# What is required:
Reproduce each entry exactly as it reads. Leave the images out.

[Items from a dataset]
↓↓↓
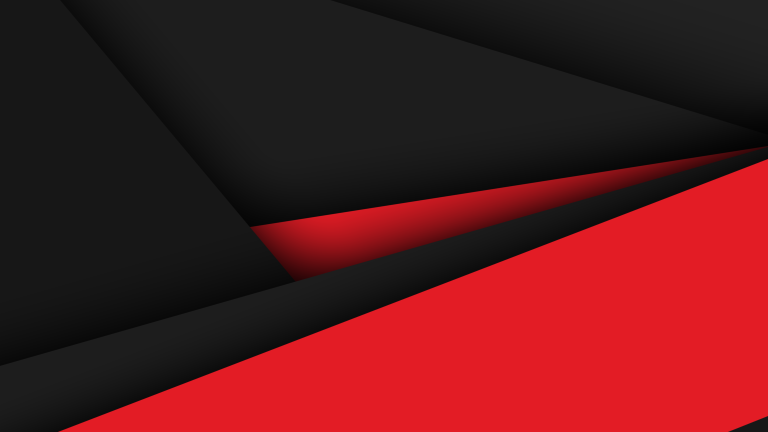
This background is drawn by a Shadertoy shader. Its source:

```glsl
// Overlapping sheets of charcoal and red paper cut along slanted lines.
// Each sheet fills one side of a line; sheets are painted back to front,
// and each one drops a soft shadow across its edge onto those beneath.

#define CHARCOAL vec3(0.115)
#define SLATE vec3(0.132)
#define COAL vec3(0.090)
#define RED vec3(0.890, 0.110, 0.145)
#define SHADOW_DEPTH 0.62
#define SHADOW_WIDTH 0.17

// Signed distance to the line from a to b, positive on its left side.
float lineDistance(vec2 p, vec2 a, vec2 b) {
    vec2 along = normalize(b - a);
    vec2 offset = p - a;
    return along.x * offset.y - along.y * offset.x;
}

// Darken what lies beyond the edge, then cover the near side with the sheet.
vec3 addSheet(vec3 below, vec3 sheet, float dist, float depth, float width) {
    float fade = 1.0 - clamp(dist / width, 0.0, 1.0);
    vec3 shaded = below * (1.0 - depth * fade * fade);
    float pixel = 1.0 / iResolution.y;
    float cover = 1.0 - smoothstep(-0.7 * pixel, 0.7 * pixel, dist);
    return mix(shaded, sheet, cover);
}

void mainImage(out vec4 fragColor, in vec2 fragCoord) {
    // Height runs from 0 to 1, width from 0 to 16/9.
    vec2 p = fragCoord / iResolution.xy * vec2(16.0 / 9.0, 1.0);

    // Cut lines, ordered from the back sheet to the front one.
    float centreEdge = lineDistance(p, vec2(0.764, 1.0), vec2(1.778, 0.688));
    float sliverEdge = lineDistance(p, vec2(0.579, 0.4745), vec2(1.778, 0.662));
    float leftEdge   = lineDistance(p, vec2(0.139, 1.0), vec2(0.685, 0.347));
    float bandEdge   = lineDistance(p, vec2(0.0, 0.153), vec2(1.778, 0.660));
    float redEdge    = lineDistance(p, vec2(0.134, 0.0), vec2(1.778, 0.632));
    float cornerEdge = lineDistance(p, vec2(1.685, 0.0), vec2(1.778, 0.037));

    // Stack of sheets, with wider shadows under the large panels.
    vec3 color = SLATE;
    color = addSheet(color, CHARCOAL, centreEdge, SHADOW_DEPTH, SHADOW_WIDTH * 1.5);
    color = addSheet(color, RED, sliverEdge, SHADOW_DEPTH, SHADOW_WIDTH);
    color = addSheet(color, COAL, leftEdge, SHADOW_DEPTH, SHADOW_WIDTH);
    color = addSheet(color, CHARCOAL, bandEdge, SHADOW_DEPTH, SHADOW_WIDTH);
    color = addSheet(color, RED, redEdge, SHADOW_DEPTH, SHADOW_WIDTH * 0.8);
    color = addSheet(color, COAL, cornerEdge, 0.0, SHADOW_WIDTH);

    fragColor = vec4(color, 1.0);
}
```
↑↑↑
# Answer below:
This background is drawn by a Shadertoy shader. Its source:

```glsl
// Overlapping sheets of charcoal and red paper cut along slanted lines.
// Each sheet fills one side of a line; sheets are painted back to front,
// and each one drops a soft shadow across its edge onto those beneath.

#define CHARCOAL vec3(0.115)
#define SLATE vec3(0.132)
#define COAL vec3(0.090)
#define RED vec3(0.890, 0.110, 0.145)
#define SHADOW_DEPTH 0.62
#define SHADOW_WIDTH 0.17

// Signed distance to the line from a to b, positive on its left side.
float lineDistance(vec2 p, vec2 a, vec2 b) {
    vec2 along = normalize(b - a);
    vec2 offset = p - a;
    return along.x * offset.y - along.y * offset.x;
}

// Darken what lies beyond the edge, then cover the near side with the sheet.
vec3 addSheet(vec3 below, vec3 sheet, float dist, float depth, float width) {
    float fade = 1.0 - clamp(dist / width, 0.0, 1.0);
    vec3 shaded = below * (1.0 - depth * fade * fade);
    float pixel = 1.0 / iResolution.y;
    float cover = 1.0 - smoothstep(-0.7 * pixel, 0.7 * pixel, dist);
    return mix(shaded, sheet, cover);
}

void mainImage(out vec4 fragColor, in vec2 fragCoord) {
    // Height runs from 0 to 1, width from 0 to 16/9.
    vec2 p = fragCoord / iResolution.xy * vec2(16.0 / 9.0, 1.0);

    // Cut lines, ordered from the back sheet to the front one.
    float centreEdge = lineDistance(p, vec2(0.764, 1.0), vec2(1.778, 0.688));
    float sliverEdge = lineDistance(p, vec2(0.579, 0.4745), vec2(1.778, 0.662));
    float leftEdge   = lineDistance(p, vec2(0.139, 1.0), vec2(0.685, 0.347));
    float bandEdge   = lineDistance(p, vec2(0.0, 0.153), vec2(1.778, 0.660));
    float redEdge    = lineDistance(p, vec2(0.134, 0.0), vec2(1.778, 0.632));
    float cornerEdge = lineDistance(p, vec2(1.685, 0.0), vec2(1.778, 0.037));

    // Stack of sheets, with wider shadows under the large panels.
    vec3 color = SLATE;
    color = addSheet(color, CHARCOAL, centreEdge, SHADOW_DEPTH, SHADOW_WIDTH * 1.5);
    color = addSheet(color, RED, sliverEdge, SHADOW_DEPTH, SHADOW_WIDTH);
    color = addSheet(color, COAL, leftEdge, SHADOW_DEPTH, SHADOW_WIDTH);
    color = addSheet(color, CHARCOAL, bandEdge, SHADOW_DEPTH, SHADOW_WIDTH);
    color = addSheet(color, RED, redEdge, SHADOW_DEPTH, SHADOW_WIDTH * 0.8);
    color = addSheet(color, COAL, cornerEdge, 0.0, SHADOW_WIDTH);

    fragColor = vec4(color, 1.0);
}
```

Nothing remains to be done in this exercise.